published July 18, 2001
Activist's walk ends in prison
Friends, family give local peace protester
By Sarah McKenzie
News Tribune staff writer
A local peace activist reported to the Duluth federal prison camp Tuesday after walking eight miles to the facility with several supporters.
Joel Kilgour, 24, began serving a 30-day sentence at the prison camp for trespassing at the Army School of the Americas at Fort Benning, Ga., last November.
Earlier in the morning, Kilgour thanked a group of about 20 friends and family members gathered at the Loaves and Fishes Catholic Worker Community in Duluth's Endion neighborhood.
"It's not something I just want to endure. There are good reasons to be there,'' Kilgour said of the sentence. "Where the poor are, we should be.''
His sister, Sarah, 21, stood by his side, clutching a cloth banner with Kathy Winkler of the Lakeside neighborhood that read: "Stop Teaching Torture. Close the S.O.A.'' The group sang to Kilgour, and then many started the three-hour walk with him down Jefferson Street, heading toward the prison camp.
Kilgour, a full-time volunteer at Loaves and Fishes, was among 24 people sentenced in May by a U.S. magistrate for protesting on School of the Americas property. Police arrested 1,700 in the massive annual protest that commemorates the 1989 killings of six Jesuit priests in El Salvador.
During the protest, demonstrators staged a funeral processional by carrying crosses and cardboard coffins. Activists denounced the school for alleged human rights violations.
Kilgour said he had planned to place white crosses near the school before police apprehended him.
The Army counters the protesters' claims, dismissing them as propaganda. The school has since been renamed the Western Hemisphere Institute for Security Cooperation.
Other activists who began serving sentences Tuesday include two Franciscan nuns from Iowa, Dorothy Hennessey, 88, and Gwen Hennessey, 68. The sisters, who will serve six months in an Illinois federal prison, have attracted international attention for their activism.
Three other Minnesotans will serve six-month sentences at the same prison. They are Mary Lou Benson, 57, of Brainerd; Elizabeth McKenzie, 71, of St. Paul and Mary Vaughan, 68, of White Bear Lake.
Shortly before Tuesday's send-off, Kilgour said he had prepared himself, offering goodbyes to friends and family. He said he plans to take a year-long sabbatical from Loaves and Fishes once released. He has aspirations to start a Catholic worker community in Gothenburg, Sweden.
"I'm very proud of him,'' said Kilgour's mother, Jean, at the Tuesday morning send-off. "If he has a feeling on something, he does not hide it.''

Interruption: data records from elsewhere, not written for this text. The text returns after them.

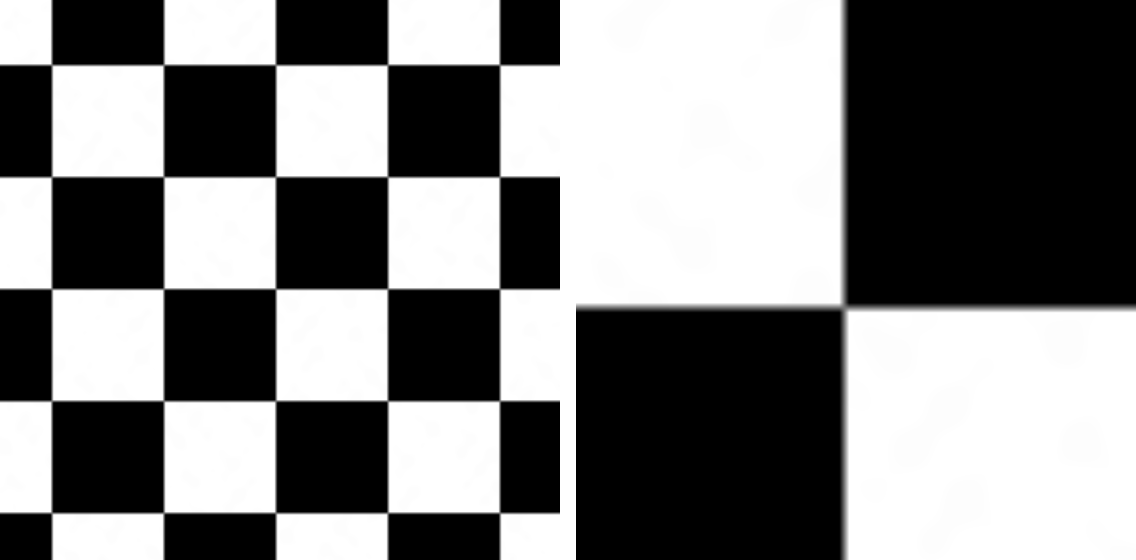
Left, the full canvas; right, a detail of the centre.
This pattern is drawn by a Shadertoy shader. Its source:

```glsl
// Black and white checkerboard, five squares across and down, with soft edges.

// Signed distance to the nearest grid line, in squares; the sign flips per square.
vec2 alternatingDistance(vec2 cell) {
    return abs(mod(cell - 0.5, 2.0) - 1.0) - 0.5;
}

// Faint blocky mottling from layered sines, 0 to 1.
float mottling(vec2 p) {
    float waves = sin(p.x * 61.0 + 2.0 * sin(p.y * 23.0))
                * sin(p.y * 53.0 + 2.0 * sin(p.x * 19.0));
    waves += 0.5 * sin(p.x * 131.0 + p.y * 17.0) * sin(p.y * 117.0 - p.x * 13.0);
    return smoothstep(0.2, 0.9, waves);
}

void mainImage(out vec4 fragColor, in vec2 fragCoord) {
    vec2 uv = fragCoord / iResolution.y;

    // Squares are a fifth of the canvas, shifted off the corner
    vec2 edge = alternatingDistance((uv - vec2(0.093, 0.0835)) * 5.0) * 0.2;

    // Soft edge, never thinner than a pixel
    float halfWidth = max(0.003, 0.6 / iResolution.y);
    vec2 side = clamp(edge / halfWidth, -1.0, 1.0);
    float checker = 0.5 - 0.5 * side.x * side.y;

    // Slightly dark-leaning blend, with subtle wear on the white squares
    float shade = pow(checker, 1.15) * (1.0 - 0.007 * mottling(uv));
    fragColor = vec4(vec3(shade), 1.0);
}
```
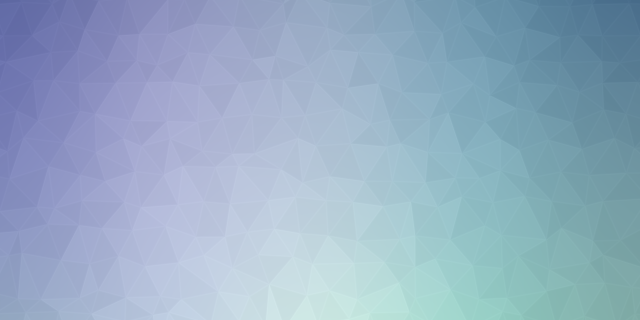
Reproduce this background procedurally as a WebGL 1 fragment shader.

```glsl
precision highp float;

uniform vec2 u_resolution;

// Mesh
const float ROWS = 11.0;
const float JITTER = 0.6;
const float STAGGER = 0.5;

// Facet shading
const float FLATNESS = 0.6;
const float SHADE_RANGE = 0.026;
const float EDGE_LIGHT = 0.012;
const float EDGE_WIDTH = 0.05;

// Backdrop colours, left to right
const vec3 TOP_INDIGO = vec3(0.36, 0.40, 0.63);
const vec3 TOP_VIOLET = vec3(0.53, 0.55, 0.73);
const vec3 TOP_STEEL = vec3(0.57, 0.65, 0.75);
const vec3 TOP_TEAL = vec3(0.41, 0.57, 0.66);
const vec3 TOP_NAVY = vec3(0.27, 0.41, 0.53);

const vec3 MID_INDIGO = vec3(0.49, 0.52, 0.73);
const vec3 MID_LILAC = vec3(0.67, 0.69, 0.83);
const vec3 MID_MIST = vec3(0.70, 0.77, 0.84);
const vec3 MID_TEAL = vec3(0.53, 0.70, 0.75);
const vec3 MID_SLATE = vec3(0.42, 0.57, 0.62);

const vec3 LOW_BLUE = vec3(0.58, 0.66, 0.76);
const vec3 LOW_HAZE = vec3(0.73, 0.79, 0.87);
const vec3 LOW_PALE = vec3(0.80, 0.91, 0.89);
const vec3 LOW_MINT = vec3(0.60, 0.82, 0.78);
const vec3 LOW_SAGE = vec3(0.50, 0.67, 0.65);

vec2 hash2(vec2 p) {
  vec3 q = fract(vec3(p.xyx) * vec3(0.1031, 0.1030, 0.0973));
  q += dot(q, q.yzx + 33.33);
  return fract((q.xx + q.yz) * q.zy);
}

// Cubic interpolation kernel
float kernel(float t) {
  t = abs(t);
  if (t < 1.0) return (1.5 * t - 2.5) * t * t + 1.0;
  if (t < 2.0) return ((2.5 - 0.5 * t) * t - 4.0) * t + 2.0;
  return 0.0;
}

// Blend of five evenly spaced colours
vec3 across(vec3 a, vec3 b, vec3 c, vec3 d, vec3 e, float x) {
  float s = 4.0 * x;
  vec4 w = vec4(kernel(s), kernel(s - 1.0), kernel(s - 2.0), kernel(s - 3.0));
  float last = kernel(s - 4.0);
  vec3 total = a * w.x + b * w.y + c * w.z + d * w.w + e * last;
  return total / (dot(w, vec4(1.0)) + last);
}

// Smooth backdrop, quadratic from bottom to top
vec3 backdrop(vec2 gridPos) {
  vec2 uv = gridPos * u_resolution.y / (ROWS * u_resolution);
  uv = clamp(uv, 0.0, 1.0);
  float y = uv.y;
  vec3 top = across(TOP_INDIGO, TOP_VIOLET, TOP_STEEL, TOP_TEAL, TOP_NAVY, uv.x);
  vec3 mid = across(MID_INDIGO, MID_LILAC, MID_MIST, MID_TEAL, MID_SLATE, uv.x);
  vec3 low = across(LOW_BLUE, LOW_HAZE, LOW_PALE, LOW_MINT, LOW_SAGE, uv.x);
  return low * (1.0 - y) * (1.0 - 2.0 * y) + mid * 4.0 * y * (1.0 - y)
    + top * y * (2.0 * y - 1.0);
}

// Mesh corner: staggered and jittered lattice point
vec2 corner(vec2 id) {
  return id + vec2(STAGGER * mod(id.y, 2.0), 0.0) + JITTER * (hash2(id + 57.0) - 0.5);
}

// Signed distance to an edge, positive on its left
float edgeDistance(vec2 p, vec2 a, vec2 b) {
  vec2 e = b - a;
  vec2 q = p - a;
  return (e.x * q.y - e.y * q.x) / max(length(e), 0.001);
}

// Add one facet, weighted by its pixel coverage
void addFacet(inout vec4 sum, vec2 p, vec2 a, vec2 b, vec2 c, float pixel) {
  float d = min(edgeDistance(p, a, b), min(edgeDistance(p, b, c), edgeDistance(p, c, a)));
  float coverage = clamp(d / pixel + 0.5, 0.0, 1.0);
  if (coverage > 0.0) {
    vec2 center = (a + b + c) / 3.0;
    vec3 color = mix(backdrop(p), backdrop(center), FLATNESS);
    color += SHADE_RANGE * (hash2(center * 91.7).x - 0.5);
    color += EDGE_LIGHT * (1.0 - smoothstep(0.0, EDGE_WIDTH, d));
    sum += vec4(color, 1.0) * coverage;
  }
}

void main() {
  float pixel = ROWS / u_resolution.y;
  vec2 p = gl_FragCoord.xy * pixel;
  vec2 cell = floor(p);
  vec4 sum = vec4(backdrop(p), 1.0) * 0.001;

  // Split each nearby quad along its shorter diagonal
  for (int j = -1; j <= 1; j++) {
    for (int i = -2; i <= 1; i++) {
      vec2 id = cell + vec2(float(i), float(j));
      vec2 a = corner(id);
      vec2 b = corner(id + vec2(1.0, 0.0));
      vec2 c = corner(id + vec2(1.0, 1.0));
      vec2 d = corner(id + vec2(0.0, 1.0));
      bool splitAC = distance(a, c) < distance(b, d);
      addFacet(sum, p, a, b, splitAC ? c : d, pixel);
      addFacet(sum, p, splitAC ? a : b, c, d, pixel);
    }
  }
  gl_FragColor = vec4(sum.rgb / sum.a, 1.0);
}
```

Kilgour is the second Duluth man in two years to be sentenced to the prison camp for protesting the School of the Americas. Brooks Anderson, a retired Lutheran minister, completed a three-month prison term last fall.
Tom Bottolene of St. Paul attended Tuesday's send-off with his partner, Pepperwolf, to show support for Kilgour. Bottolene served a three-month sentence with Anderson at the Duluth prison camp after being convicted of similar trespassing charges at the Fort Benning School of the Americas.
The St. Paul activist said other prisoners referred to the two men as "comic criminals'' given their short sentences.
Kilgour has served time in jail before for trespassing at the Project ELF site in Ashland County in 1998. The military communications facility transmits radio signals to nuclear-armed U.S. Navy submarines around the world.
He said prison authorities have told him to refrain from bringing any personal belongings.
"I think that I'll have a pretty easy go of it,'' Kilgour said. "I will be fine.''
© 2001 Duluth News Tribune